'''

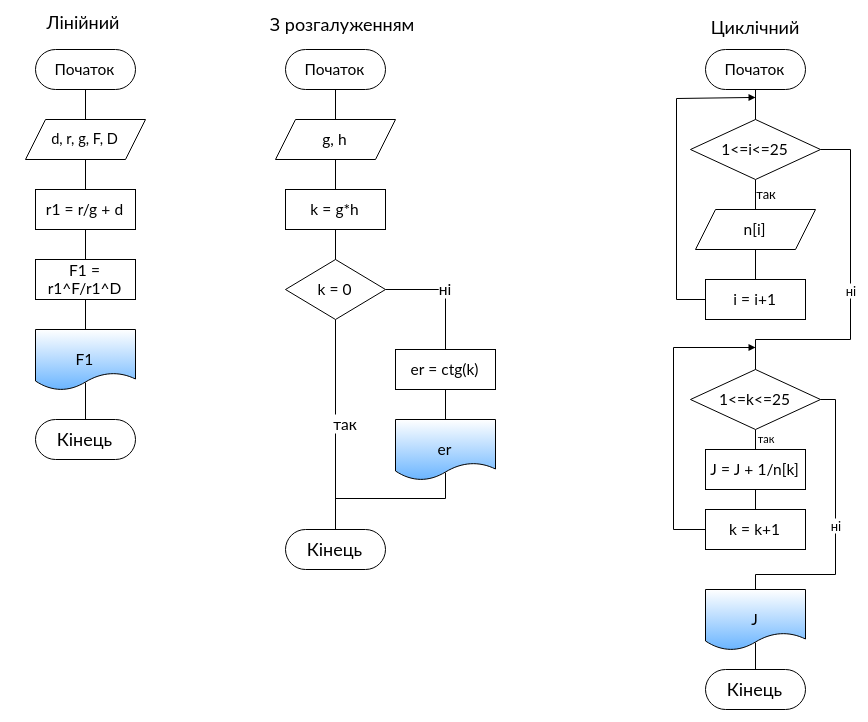
<!DOCTYPE html>
<html lang="uk">
<head>
<meta charset="utf-8">
<title>Типи алгоритмів</title>
<style>
:root {
  --paper: #fff;
  --ink: #000;
  --output-blue: #6bb5ff;
}
* { box-sizing: border-box; }
html, body { margin: 0; background: var(--paper); }
.flowcharts {
  position: relative;
  width: 868px;
  height: 722px;
  overflow: hidden;
  color: var(--ink);
  font: 15.5px/20px Lato, "Open Sans", sans-serif;
  word-spacing: 0.2px;
}
.connectors, .outline {
  position: absolute;
  left: 0;
  top: 0;
  fill: none;
  stroke: var(--ink);
  overflow: visible;
}
.connectors .arrowhead { fill: var(--ink); stroke: none; }
.fade-end { stop-color: var(--output-blue); }
.outline { width: 100%; height: 100%; fill: var(--paper); }
.chart { position: absolute; top: 0; height: 722px; }
.linear { left: 35px; width: 101px; }
.branching { left: 285px; width: 101px; }
.cyclic { left: 705px; width: 101px; }

h2 {
  position: absolute;
  left: 50%;
  margin: 0;
  transform: translateX(-50%);
  white-space: nowrap;
  font-size: 18px;
  font-weight: 400;
  line-height: 24px;
}
.node {
  position: absolute;
  left: 0;
  top: var(--y);
  width: 101px;
  height: 41px;
  display: flex;
  align-items: center;
  justify-content: center;
  white-space: nowrap;
}
.node span { position: relative; left: -1px; top: -1px; }
.terminal { border: 1px solid var(--ink); border-radius: 21px; background: var(--paper); }
.end { font-size: 18px; }
.process { border: 1px solid var(--ink); background: var(--paper); }
.input { left: -10px; width: 121px; }
.decision { height: 61px; }
.decision.wide { left: -15px; width: 131px; }
.output { height: 61px; }
.side { left: 110px; }
.two-line { line-height: 18px; text-align: center; }
.variables { font-size: 14.6px; word-spacing: 0; }

.label {
  position: absolute;
  left: var(--x);
  top: var(--y);
  transform: translate(-50%, -50%);
  background: var(--paper);
  font-size: 13px;
  line-height: 15px;
}
.label.large { font-size: 15.6px; line-height: 19px; }
.label.small { font-size: 11px; line-height: 12px; }
</style>
</head>
<body>
<main class="flowcharts">
  <svg class="connectors" width="868" height="722" viewBox="0 0 868 722" aria-hidden="true">
    <defs>
      <linearGradient id="output-fill" x1="0" y1="0" x2="0" y2="1">
        <stop offset="0" stop-color="#fff"/>
        <stop class="fade-end" offset="1"/>
      </linearGradient>
      <polygon id="input-shape" points="20.5,0.5 120.5,0.5 100.5,40.5 0.5,40.5"/>
      <polygon id="decision-shape" points="50.5,0.5 100.5,30.5 50.5,60.5 0.5,30.5"/>
      <polygon id="decision-wide" points="65.5,0.5 130.5,30.5 65.5,60.5 0.5,30.5"/>
      <path id="output-shape" fill="url(#output-fill)" d="M0.5 0.5H100.5V50C84 42 67 43 50.5 53S17 63 0.5 52Z"/>
      <polygon id="arrow" class="arrowhead" points="0,0 -7,-3.5 -7,3.5"/>
    </defs>
    <g transform="translate(.5 .5)">
      <path d="M85 89V120M85 159V190M85 229V260M85 299V330M85 382V420"/>
      <path d="M335 89V120M335 159V190M335 229V260M335 319V530"/>
      <path d="M385 289H445V350M445 389V420M445 472V498H335"/>
      <path d="M755 89V120M755 179V210M755 249V280"/>
      <path d="M705 299H676V98L749 97"/>
      <path d="M820 149H850V339H755V370"/>
      <path d="M755 429V450M755 489V510"/>
      <path d="M705 529H673V347H749"/>
      <path d="M820 399H835V574H755V590M755 642V670"/>
      <use href="#arrow" x="755" y="97"/>
      <use href="#arrow" x="755" y="347"/>
    </g>
  </svg>

  <section class="chart linear">
    <h2 style="top:10px; left:48px">Лінійний</h2>
    <div class="node terminal" style="--y:49px"><span>Початок</span></div>
    <div class="node input variables" style="--y:119px"><svg class="outline"><use href="#input-shape"/></svg><span>d, r, g, F, D</span></div>
    <div class="node process" style="--y:189px"><span>r1 = r/g + d</span></div>
    <div class="node process two-line" style="--y:259px"><span>F1 =<br>r1^F/r1^D</span></div>
    <div class="node output" style="--y:329px"><svg class="outline"><use href="#output-shape"/></svg><span>F1</span></div>
    <div class="node terminal end" style="--y:419px"><span>Кінець</span></div>
  </section>

  <section class="chart branching">
    <h2 style="top:12px; left:57px">З розгалуженням</h2>
    <div class="node terminal" style="--y:49px"><span>Початок</span></div>
    <div class="node input" style="--y:119px"><svg class="outline"><use href="#input-shape"/></svg><span>g, h</span></div>
    <div class="node process" style="--y:189px"><span>k = g*h</span></div>
    <div class="node decision" style="--y:259px"><svg class="outline"><use href="#decision-shape"/></svg><span>k = 0</span></div>
    <div class="label large" style="--x:160px; --y:289px">ні</div>
    <div class="node process side" style="--y:349px"><span>er = ctg(k)</span></div>
    <div class="node output side" style="--y:419px"><svg class="outline"><use href="#output-shape"/></svg><span>er</span></div>
    <div class="label large" style="--x:60px; --y:424px">так</div>
    <div class="node terminal end" style="--y:529px"><span>Кінець</span></div>
  </section>

  <section class="chart cyclic">
    <h2 style="top:15px; left:50px">Циклічний</h2>
    <div class="node terminal" style="--y:49px"><span>Початок</span></div>
    <div class="node decision wide" style="--y:119px"><svg class="outline"><use href="#decision-wide"/></svg><span>1&lt;=i&lt;=25</span></div>
    <div class="label" style="--x:61px; --y:194px">так</div>
    <div class="node input" style="--y:209px"><svg class="outline"><use href="#input-shape"/></svg><span>n[i]</span></div>
    <div class="node process" style="--y:279px"><span>i = i+1</span></div>
    <div class="label" style="--x:146px; --y:291px">ні</div>
    <div class="node decision wide" style="--y:369px"><svg class="outline"><use href="#decision-wide"/></svg><span>1&lt;=k&lt;=25</span></div>
    <div class="label small" style="--x:61px; --y:439px">так</div>
    <div class="node process" style="--y:449px"><span>J = J + 1/n[k]</span></div>
    <div class="node process" style="--y:509px"><span>k = k+1</span></div>
    <div class="label" style="--x:131px; --y:526px">ні</div>
    <div class="node output" style="--y:589px"><svg class="outline"><use href="#output-shape"/></svg><span>J</span></div>
    <div class="node terminal end" style="--y:669px"><span>Кінець</span></div>
  </section>
</main>
</body>
</html>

'''

### WORK ITEM
Give the records again exactly, minus the pictures.

### TASK RESPONSE
<!DOCTYPE html>
<html lang="uk">
<head>
<meta charset="utf-8">
<title>Типи алгоритмів</title>
<style>
:root {
  --paper: #fff;
  --ink: #000;
  --output-blue: #6bb5ff;
}
* { box-sizing: border-box; }
html, body { margin: 0; background: var(--paper); }
.flowcharts {
  position: relative;
  width: 868px;
  height: 722px;
  overflow: hidden;
  color: var(--ink);
  font: 15.5px/20px Lato, "Open Sans", sans-serif;
  word-spacing: 0.2px;
}
.connectors, .outline {
  position: absolute;
  left: 0;
  top: 0;
  fill: none;
  stroke: var(--ink);
  overflow: visible;
}
.connectors .arrowhead { fill: var(--ink); stroke: none; }
.fade-end { stop-color: var(--output-blue); }
.outline { width: 100%; height: 100%; fill: var(--paper); }
.chart { position: absolute; top: 0; height: 722px; }
.linear { left: 35px; width: 101px; }
.branching { left: 285px; width: 101px; }
.cyclic { left: 705px; width: 101px; }

h2 {
  position: absolute;
  left: 50%;
  margin: 0;
  transform: translateX(-50%);
  white-space: nowrap;
  font-size: 18px;
  font-weight: 400;
  line-height: 24px;
}
.node {
  position: absolute;
  left: 0;
  top: var(--y);
  width: 101px;
  height: 41px;
  display: flex;
  align-items: center;
  justify-content: center;
  white-space: nowrap;
}
.node span { position: relative; left: -1px; top: -1px; }
.terminal { border: 1px solid var(--ink); border-radius: 21px; background: var(--paper); }
.end { font-size: 18px; }
.process { border: 1px solid var(--ink); background: var(--paper); }
.input { left: -10px; width: 121px; }
.decision { height: 61px; }
.decision.wide { left: -15px; width: 131px; }
.output { height: 61px; }
.side { left: 110px; }
.two-line { line-height: 18px; text-align: center; }
.variables { font-size: 14.6px; word-spacing: 0; }

.label {
  position: absolute;
  left: var(--x);
  top: var(--y);
  transform: translate(-50%, -50%);
  background: var(--paper);
  font-size: 13px;
  line-height: 15px;
}
.label.large { font-size: 15.6px; line-height: 19px; }
.label.small { font-size: 11px; line-height: 12px; }
</style>
</head>
<body>
<main class="flowcharts">
  <svg class="connectors" width="868" height="722" viewBox="0 0 868 722" aria-hidden="true">
    <defs>
      <linearGradient id="output-fill" x1="0" y1="0" x2="0" y2="1">
        <stop offset="0" stop-color="#fff"/>
        <stop class="fade-end" offset="1"/>
      </linearGradient>
      <polygon id="input-shape" points="20.5,0.5 120.5,0.5 100.5,40.5 0.5,40.5"/>
      <polygon id="decision-shape" points="50.5,0.5 100.5,30.5 50.5,60.5 0.5,30.5"/>
      <polygon id="decision-wide" points="65.5,0.5 130.5,30.5 65.5,60.5 0.5,30.5"/>
      <path id="output-shape" fill="url(#output-fill)" d="M0.5 0.5H100.5V50C84 42 67 43 50.5 53S17 63 0.5 52Z"/>
      <polygon id="arrow" class="arrowhead" points="0,0 -7,-3.5 -7,3.5"/>
    </defs>
    <g transform="translate(.5 .5)">
      <path d="M85 89V120M85 159V190M85 229V260M85 299V330M85 382V420"/>
      <path d="M335 89V120M335 159V190M335 229V260M335 319V530"/>
      <path d="M385 289H445V350M445 389V420M445 472V498H335"/>
      <path d="M755 89V120M755 179V210M755 249V280"/>
      <path d="M705 299H676V98L749 97"/>
      <path d="M820 149H850V339H755V370"/>
      <path d="M755 429V450M755 489V510"/>
      <path d="M705 529H673V347H749"/>
      <path d="M820 399H835V574H755V590M755 642V670"/>
      <use href="#arrow" x="755" y="97"/>
      <use href="#arrow" x="755" y="347"/>
    </g>
  </svg>

  <section class="chart linear">
    <h2 style="top:10px; left:48px">Лінійний</h2>
    <div class="node terminal" style="--y:49px"><span>Початок</span></div>
    <div class="node input variables" style="--y:119px"><svg class="outline"><use href="#input-shape"/></svg><span>d, r, g, F, D</span></div>
    <div class="node process" style="--y:189px"><span>r1 = r/g + d</span></div>
    <div class="node process two-line" style="--y:259px"><span>F1 =<br>r1^F/r1^D</span></div>
    <div class="node output" style="--y:329px"><svg class="outline"><use href="#output-shape"/></svg><span>F1</span></div>
    <div class="node terminal end" style="--y:419px"><span>Кінець</span></div>
  </section>

  <section class="chart branching">
    <h2 style="top:12px; left:57px">З розгалуженням</h2>
    <div class="node terminal" style="--y:49px"><span>Початок</span></div>
    <div class="node input" style="--y:119px"><svg class="outline"><use href="#input-shape"/></svg><span>g, h</span></div>
    <div class="node process" style="--y:189px"><span>k = g*h</span></div>
    <div class="node decision" style="--y:259px"><svg class="outline"><use href="#decision-shape"/></svg><span>k = 0</span></div>
    <div class="label large" style="--x:160px; --y:289px">ні</div>
    <div class="node process side" style="--y:349px"><span>er = ctg(k)</span></div>
    <div class="node output side" style="--y:419px"><svg class="outline"><use href="#output-shape"/></svg><span>er</span></div>
    <div class="label large" style="--x:60px; --y:424px">так</div>
    <div class="node terminal end" style="--y:529px"><span>Кінець</span></div>
  </section>

  <section class="chart cyclic">
    <h2 style="top:15px; left:50px">Циклічний</h2>
    <div class="node terminal" style="--y:49px"><span>Початок</span></div>
    <div class="node decision wide" style="--y:119px"><svg class="outline"><use href="#decision-wide"/></svg><span>1&lt;=i&lt;=25</span></div>
    <div class="label" style="--x:61px; --y:194px">так</div>
    <div class="node input" style="--y:209px"><svg class="outline"><use href="#input-shape"/></svg><span>n[i]</span></div>
    <div class="node process" style="--y:279px"><span>i = i+1</span></div>
    <div class="label" style="--x:146px; --y:291px">ні</div>
    <div class="node decision wide" style="--y:369px"><svg class="outline"><use href="#decision-wide"/></svg><span>1&lt;=k&lt;=25</span></div>
    <div class="label small" style="--x:61px; --y:439px">так</div>
    <div class="node process" style="--y:449px"><span>J = J + 1/n[k]</span></div>
    <div class="node process" style="--y:509px"><span>k = k+1</span></div>
    <div class="label" style="--x:131px; --y:526px">ні</div>
    <div class="node output" style="--y:589px"><svg class="outline"><use href="#output-shape"/></svg><span>J</span></div>
    <div class="node terminal end" style="--y:669px"><span>Кінець</span></div>
  </section>
</main>
</body>
</html>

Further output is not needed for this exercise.